One of the protein CROSS-LINKING REAGENTS that is used as a disinfectant for sterilization of heat-sensitive equipment and as a laboratory reagent, especially as a fixative.
Endoscopes for examining the interior of the sigmoid colon.
Endoscopic examination, therapy or surgery of the gastrointestinal tract.
Endoscopes for the visualization of the interior of the bronchi.
Endoscopes for examining the interior of the esophagus.
Thin strands of transparent material, usually glass, that are used for transmitting light waves over long distances.
Indolesulfonic acid used as a dye in renal function testing for the detection of nitrates and chlorates, and in the testing of milk.
The destroying of all forms of life, especially microorganisms, by heat, chemical, or other means.
Endoscopic examination, therapy or surgery of the luminal surface of the duodenum.
Surgical procedures performed through a natural opening in the body such as the mouth, nose, urethra, or anus, and along the natural body cavities with which they are continuous.
Endoscopes for examining the interior of the uterus.
Endoscopic examination, therapy or surgery of the interior of the stomach.
The recording of wavelike motions or undulations. It is usually used on arteries to detect variations in blood pressure.
The insertion of a tube into the stomach, intestines, or other portion of the gastrointestinal tract to allow for the passage of food products, etc.
Coloring matter from the insect Coccus cacti L. It is used in foods, pharmaceuticals, toiletries, etc., as a dye, and also has use as a microscopic stain and biological marker.
The inferior region of the skull consisting of an internal (cerebral), and an external (basilar) surface.
Surgical operations on the nose and nasal cavity.
The performance of surgical procedures with the aid of a microscope.
Controlled operation of an apparatus, process, or system by mechanical or electronic devices that take the place of human organs of observation, effort, and decision. (From Webster's Collegiate Dictionary, 1993)
The removal of contaminating material, such as radioactive materials, biological materials, or CHEMICAL WARFARE AGENTS, from a person or object.
Pieces of glass or other transparent materials used for magnification or increased visual acuity.
The design or construction of objects greatly reduced in scale.
The behaviors of materials under force.
Endoscopes for examining the interior of the larynx.
Inanimate objects that become enclosed in the body.
The separation and isolation of tissues for surgical purposes, or for the analysis or study of their structures.
Hand-held tools or implements used by health professionals for the performance of surgical tasks.
Works containing information articles on subjects in every field of knowledge, usually arranged in alphabetical order, or a similar work limited to a special field or subject. (From The ALA Glossary of Library and Information Science, 1983)
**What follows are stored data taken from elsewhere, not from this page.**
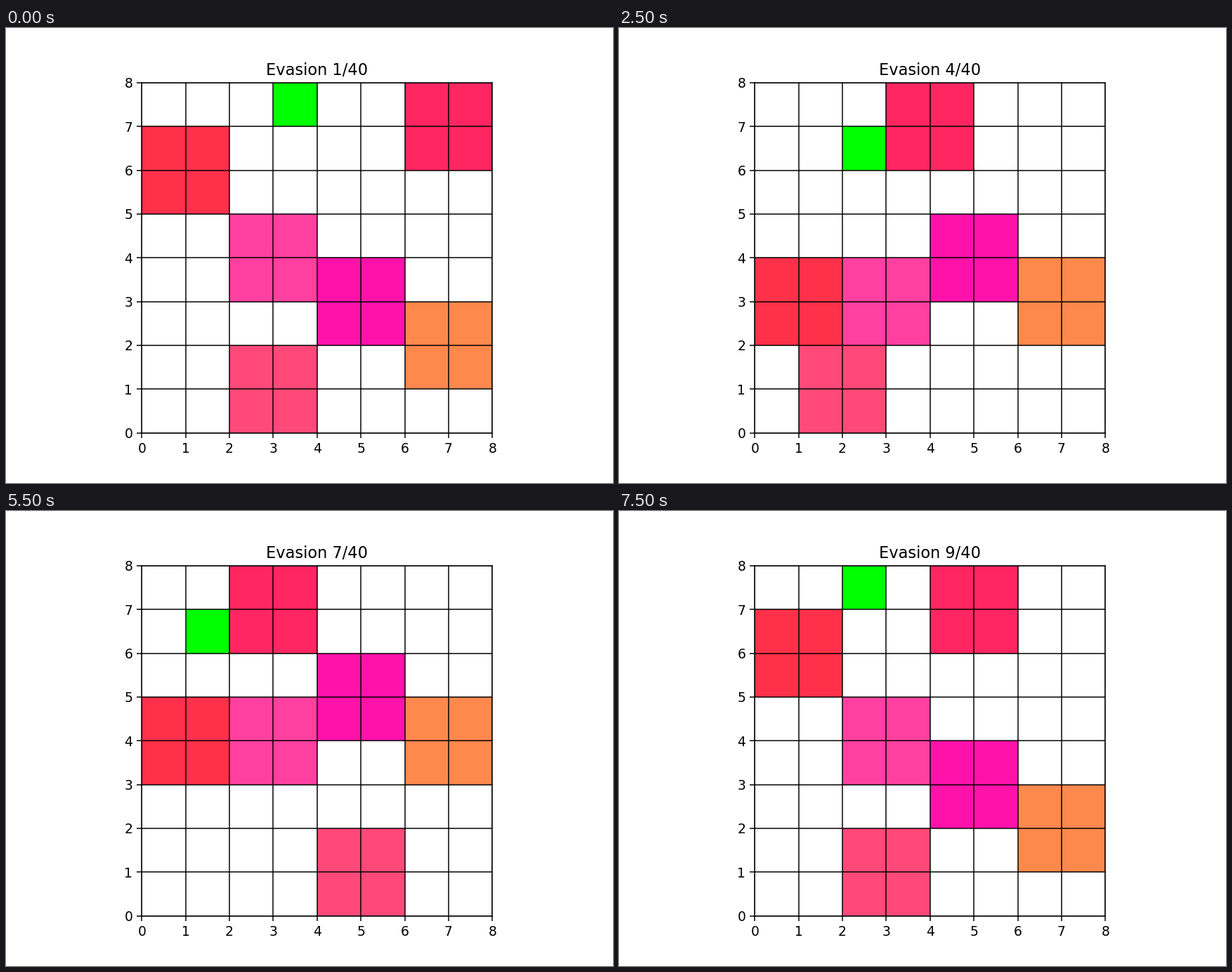
Recreate the animation shown at these times as a matplotlib script. Size 864 px wide and 648 px high, loop 8 s.

```python
import matplotlib.pyplot as plt
from matplotlib.animation import FuncAnimation
from matplotlib.patches import Rectangle

SIZE = 8
TURNS = 40
TICK_MS = 500
TICKS = 16

# Ticks at which a new turn begins: every block moves one cell.
TURN_STARTS = [0, 1, 2, 5, 7, 9, 10, 12, 14]

# The runner's cell from a given tick on.
RUNNER_PATH = {0: (3, 7), 3: (3, 6), 4: (2, 6), 6: (2, 5), 8: (1, 5),
               11: (1, 6), 13: (1, 7), 15: (2, 7)}

# colour, moving axis, fixed coordinate, lowest position, span, turn at lowest
BLOCKS = [
    ("#ff304a", "y", 0, 1, 4, 5),
    ("#ff2661", "x", 6, 1, 5, 6),
    ("#ff40a0", "y", 2, 2, 2, 4),
    ("#ff12aa", "y", 4, 2, 2, 1),
    ("#ff884c", "y", 6, 0, 4, 2),
    ("#ff4978", "x", 0, 0, 4, 3),
]


def bounce(turn, low, span, start):
    """Position of a block going back and forth one cell per turn."""
    return low + span - abs((turn - start) % (2 * span) - span)


def add_square(side, color):
    return ax.add_patch(Rectangle((0, 0), side, side, facecolor=color, linewidth=0))


fig, ax = plt.subplots(figsize=(6.4, 4.8), dpi=135)
ax.set(xlim=(0, SIZE), ylim=(0, SIZE), aspect="equal",
       xticks=range(SIZE + 1), yticks=range(SIZE + 1))
ax.grid(color="black", linewidth=0.8)
title = ax.set_title("")

squares = [add_square(2, block[0]) for block in BLOCKS]
runner = add_square(1, "#00ff00")


def update(tick):
    turn = sum(start <= tick for start in TURN_STARTS)
    title.set_text(f"Evasion {turn}/{TURNS}")
    for square, (_, axis, fixed, *track) in zip(squares, BLOCKS):
        pos = bounce(turn, *track)
        square.set_xy((pos, fixed) if axis == "x" else (fixed, pos))
    runner.set_xy(RUNNER_PATH[max(t for t in RUNNER_PATH if t <= tick)])
    return [*squares, runner, title]


anim = FuncAnimation(fig, update, frames=TICKS, interval=TICK_MS,
                     repeat=True, repeat_delay=0, blit=False)
plt.show()
```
A light microscopic technique in which only a small spot is illuminated and observed at a time. An image is constructed through point-by-point scanning of the field in this manner. Light sources may be conventional or laser, and fluorescence or transmitted observations are possible.
A CHROMATOGRAPHY method using supercritical fluid, usually carbon dioxide under very high pressure (around 73 atmospheres or 1070 psi at room temperature) as the mobile phase. Other solvents are sometimes added as modifiers. This is used both for analytical (SFC) and extraction (SFE) purposes.
Studies to determine the advantages or disadvantages, practicability, or capability of accomplishing a projected plan, study, or project.